RIYADH, Aug 19 (Reuters) - A Saudi Arabian court on Monday sentenced one man to death and 13 others to prison terms of up to 30 years for their part in a series of militant attacks against government and foreign targets last decade, state media reported.
The convicted men were part of a group of 50 being tried as a single militant cell and accused of murder and kidnapping, as well as bombing cars, government buildings and foreign residential compounds and plotting to assassinate government officials and attack embassies.
Prison terms for those convicted ranged from four years to 30 years. Sentencing of two others from the 50 was delayed to allow the court to hear more evidence, Saudi Press Agency reported late on Monday. The remaining 34 were acquitted.
Saudi Arabia has detained thousands of its citizens and sentenced hundreds of them after a campaign of bombings and killings from 2003-06 by an al Qaeda group which killed hundreds.
Riyadh's concerns about domestic militants have grown as the wars in Syria and Iraq have led to what officials describe as a surge in radicalisation among their citizens, and have led some young Saudis to travel overseas to fight.
In February.

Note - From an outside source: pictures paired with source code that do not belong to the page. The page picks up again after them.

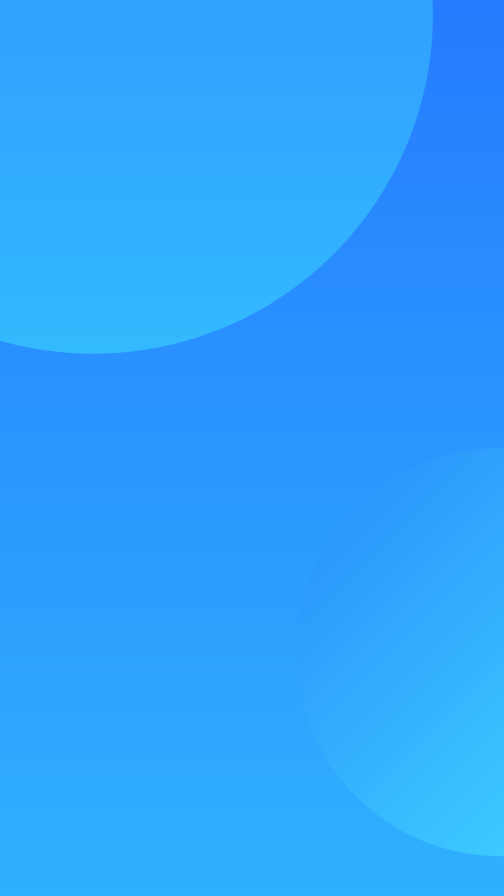
Reproduce this background procedurally as a Shadertoy shader.

```glsl
#define SKY_TOP vec3(0.145, 0.485, 0.995)
#define SKY_BOTTOM vec3(0.185, 0.693, 0.995)
#define BIG_DISC vec3(0.185, 1.750, 0.674)   // centre x, y, radius in canvas widths
#define BIG_TOP vec3(0.188, 0.630, 0.995)
#define BIG_BOTTOM vec3(0.200, 0.728, 0.995)
#define SMALL_DISC vec3(0.993, 0.484, 0.405)
#define SMALL_DARK vec3(0.170, 0.595, 0.990)
#define SMALL_LIGHT vec3(0.250, 0.825, 0.998)
#define LIGHT_DIRECTION vec2(0.707, -0.707)

// Antialiased coverage of a disc
float discMask(vec2 p, vec3 disc, float pixel) {
    float d = length(p - disc.xy) - disc.z;
    return 1.0 - smoothstep(-0.75 * pixel, 0.75 * pixel, d);
}

void mainImage(out vec4 fragColor, in vec2 fragCoord) {
    float pixel = 1.0 / iResolution.x;
    vec2 p = fragCoord * pixel;

    // Vertical backdrop
    vec3 color = mix(SKY_BOTTOM, SKY_TOP, fragCoord.y / iResolution.y);

    // Large upper disc, brighter towards its lower rim
    float drop = clamp((BIG_DISC.y - p.y) / BIG_DISC.z, 0.0, 1.0);
    color = mix(color, mix(BIG_TOP, BIG_BOTTOM, drop), discMask(p, BIG_DISC, pixel));

    // Small lower disc, lit along the diagonal
    vec2 local = (p - SMALL_DISC.xy) / SMALL_DISC.z;
    float lit = clamp(0.5 + 0.5 * dot(local, LIGHT_DIRECTION), 0.0, 1.0);
    color = mix(color, mix(SMALL_DARK, SMALL_LIGHT, lit), discMask(p, SMALL_DISC, pixel));

    fragColor = vec4(color, 1.0);
}
```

King Abdullah issued a royal decree imposing prison terms on any Saudi who travels abroad to fight, or who encourages or helps others to do so.
The same decree also demanded jail for those who offer material or moral support for extremist groups, which the government later named as including al Qaeda, Islamic State, Nusra Front, the Muslim Brotherhood, Hezbollah and Yemen's Houthi movement.
Rights activists in Saudi Arabia have complained that the government has also used its security crackdown to target peaceful dissidents, something the authorities deny.
Anger at long periods of detention without trial, allegations of torture and other abuses have led to some protests over the past two years in Riyadh and Bureidah by family members of detainees.
The government denied the abuses and says it does not practice torture.
(Reporting By Angus McDowall; Editing by Larry King)